- **Your assignment**: In the listing below, find the line holding "183L252 222M362 181L370" and the line holding "70L267 86Q276 103". Write out those two lines and all lines between, exactly, and nothing more.

- **Provided records**:
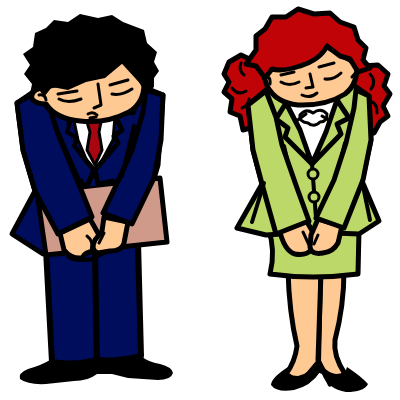
<!DOCTYPE html>
<html lang="en">
<head>
<meta charset="utf-8">
<title>Bowing office workers</title>
<style>
:root {
  --paper: #fff;
  --ink: #000;
  --navy: #000c5c;
  --skin: #ffc993;
  --case: #d09a8a;
  --tie: #a80712;
  --hair-red: #c00306;
  --green: #bcd868;
}
html, body { margin: 0; background: var(--paper); overflow: hidden; }
svg { display: block; width: 400px; height: 400px; }
.shape { stroke: var(--ink); stroke-width: 5; stroke-linejoin: round; stroke-linecap: round; }
.line { fill: none; stroke: var(--ink); stroke-width: 4; stroke-linejoin: round; stroke-linecap: round; }
.bold { stroke-width: 6; }
.fine { stroke-width: 3; }
.ink { fill: var(--ink); }
.navy { fill: var(--navy); }
.skin { fill: var(--skin); }
.case { fill: var(--case); }
.tie { fill: var(--tie); }
.red { fill: var(--hair-red); }
.green { fill: var(--green); }
.white { fill: var(--paper); }
</style>
</head>
<body>
<svg viewBox="0 0 400 400" role="img" aria-label="A man in a navy suit and a woman in a green suit bowing politely">
  <g id="man">
    <g id="man-shoes" class="ink">
      <path d="M50 360L98 362L97 374Q88 381 74 381L46 384Q28 385 20 379Q18 373 28 369Q42 365 50 360Z"/>
      <path d="M92 361L141 356Q148 362 160 364Q172 367 173 373Q171 380 158 380L128 378L112 374L92 374Z"/>
    </g>
    <g id="trousers">
      <path class="shape navy bold" d="M46 250L52 362Q76 366 97 360Q118 362 141 356L138 242Z"/>
      <path class="line bold" d="M95 255L97 360"/>
      <path class="line" d="M68 256Q74 262 94 259M98 256L112 249"/>
    </g>
    <path id="jacket" class="shape navy" d="M36 90L17 103L23 150L35 191L12 234L43 254L100 235L146 206L158 165L163 95L146 88Z"/>
    <path id="briefcase" class="shape case" d="M37 192L160 178L167 242L46 255Z"/>
    <path id="jacket-front" class="navy" d="M50 100L78 120L120 114L138 110L128 182L76 188L56 150Z"/>
    <g id="shirt-and-tie">
      <path class="shape white fine" d="M73 116L115 116L113 140L98 168L90 168L78 140Z"/>
      <path class="shape tie fine" d="M87 122L101 122L99 132L102 150L95 165L87 150L90 132Z"/>
    </g>
    <g id="man-lapels">
      <path class="shape navy" d="M72 114L66 132L76 138L74 146L94 170L88 184L82 186Q76 150 52 108Z"/>
      <path class="shape navy" d="M114 114L122 130L114 136L118 143L95 170L98 184L120 180L138 112Z"/>
      <path class="navy" d="M44 100L61 112L78 150L84 178L66 186L50 140ZM137 110L146 104L132 170L114 180L119 150Z"/>
      <path class="line" d="M72 116L67 132L77 138L74 146L94 170M114 115L122 130L114 136L118 143L94 171"/>
    </g>
    <g id="man-hands">
      <path class="shape skin" d="M60 233L90 219L99 235L98 252Q86 250 82 258Q71 259 64 250Z"/>
      <path class="shape skin" d="M104 217L128 222L124 243Q122 251 110 251L98 253Q90 250 95 240L102 231Z"/>
      <path class="line fine" d="M87 236Q94 241 91 251M104 233L99 243"/>
    </g>
    <g id="man-sleeves">
      <path class="shape navy" d="M36 92L17 103L23 150L35 191L58 234L92 217L80 187L58 134L51 112Z"/>
      <path class="shape navy" d="M146 90L163 95L161 140L154 178L132 224L103 213L120 177L132 150L143 112Z"/>
      <path class="line" d="M58 132L82 187M132 150L118 181M134 126L122 176"/>
    </g>
    <g id="man-head">
      <path class="shape skin" d="M40 88Q30 91 32 99Q36 104 46 104Q56 119 80 121Q106 124 129 112Q144 103 144 84L122 60L60 84Z"/>
      <path class="ink" d="M44 97L40 91L30 94L32 84L24 74L30 65L23 54L33 47L35 33L46 28L54 20L68 22L80 14L98 18L112 15L123 22L144 30L147 43L157 52L154 62L159 71L154 78L154 87L146 94L136 77L123 63L105 78L86 82L68 90L52 87Z"/>
      <path class="line fine" d="M59 99Q68 104 81 99M112 94Q121 96 132 89M58 94L77 91M110 85L128 80M98 84L101 105L94 108M88 114Q93 111 97 115M90 118L96 117M39 95Q45 94 46 100"/>
    </g>
  </g>

  <g id="woman">
    <g id="legs">
      <path class="shape skin" d="M288 270Q289 312 297 346Q295 362 286 374L300 384L320 360L321 272Z"/>
      <path class="shape skin" d="M321 272L344 270Q344 306 335 340Q333 356 345 374L330 384L318 360Z"/>
      <path class="line" d="M321 274L319 362"/>
    </g>
    <g id="woman-shoes" class="ink">
      <path d="M288 367Q286 376 298 376Q310 374 319 358L320 372Q311 386 294 390Q277 393 271 385Q271 378 288 367Z"/>
      <path d="M320 358Q323 372 336 374Q346 374 347 367Q362 377 368 384Q364 392 346 392Q328 389 322 374L317 372Z"/>
    </g>
    <path id="skirt" class="shape green" d="M268 228Q276 250 270 274Q312 280 358 274L359 230Z"/>
    <path id="back-hair" class="shape red" d="M256 62L241 55L229 62L224 74L229 82L224 92L232 99L230 112L240 116L243 130L258 126L270 105L350 95L362 120L374 133L380 122L388 116L383 106L390 94L384 86L388 74L378 65L362 66Z"/>
    <path id="suit" class="shape green" d="M266 90L248 105L253 150L262 184L237 228L266 235L310 232L359 234L379 221L362 181L371 140L369 96L352 84Z"/>
    <g id="blouse">
      <path class="shape white" d="M286 102L338 98L334 128L312 162L293 130Z"/>
      <path class="shape white fine" d="M300 115Q306 108 313 113Q321 107 327 114Q327 122 320 122Q314 128 308 123Q299 122 300 115Z"/>
      <path class="line fine" d="M288 104L295 122L306 114M338 101L332 122L322 116"/>
    </g>
    <g id="woman-lapels">
      <path class="shape green" d="M286 103L276 119L288 128L285 137L312 164L300 130Z"/>
      <path class="shape green" d="M337 100L349 118L337 124L341 134L312 164L326 132Z"/>
      <path class="line" d="M312 164L316 218M284 146L298 206M345 143L330 206"/>
      <circle class="shape green fine" cx="313" cy="174" r="5"/>
      <circle class="shape green fine" cx="314" cy="197" r="5"/>
    </g>
    <g id="woman-hands">
      <path class="shape skin" d="M279 228L306 220L315 236L311 250Q306 256 295 254Q284 251 279 228Z"/>
      <path class="shape skin" d="M318 219L342 226L338 243Q333 252 323 253Q311 255 310 247L311 235Z"/>
      <path class="line fine" d="M303 232L309 245M318 235L314 244"/>
    </g>
    <g id="woman-sleeves">
      <path class="shape green" d="M266 91L248 105L253 150L262 184L276 234L309 221L297 188L282 145L276 117Z"/>
      <path class="shape green" d="M356 90L369 96L371 140L363 180L344 228L316 218L334 180L346 143L354 108Z"/>
      <path class="line" d="M264 183L252 222M362 181L370 220"/>
    </g>
    <g id="woman-head">
      <path class="shape skin" d="M262 70L267 86Q276 103 298 105Q326 106 345 94Q358 84 357 64L322 44L280 62Z"/>
      <path class="shape red" d="M265 78L256 66L246 64L256 50L256 36L265 29L272 17L286 17L298 9L314 14L330 13L340 22L354 27L358 40L366 48L363 60L370 68L358 72L350 59L340 56L327 46Q320 60 300 66Q282 72 272 69Z"/>
      <path class="line fine" d="M281 82Q289 87 299 82M325 79Q334 80 341 73M281 75L294 72M319 67L334 63M310 74L313 87L306 88M302 95Q310 99 317 93M264 77Q271 75 270 84M358 70L352 77"/>
      <path class="line fine" d="M241 63Q238 70 244 75M232 88Q238 96 246 91M242 108Q248 106 249 99M370 74Q377 81 371 89M370 101Q378 104 377 113"/>
    </g>
  </g>
</svg>
</body>
</html>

- **Result below**:
      <path class="line" d="M264 183L252 222M362 181L370 220"/>
    </g>
    <g id="woman-head">
      <path class="shape skin" d="M262 70L267 86Q276 103 298 105Q326 106 345 94Q358 84 357 64L322 44L280 62Z"/>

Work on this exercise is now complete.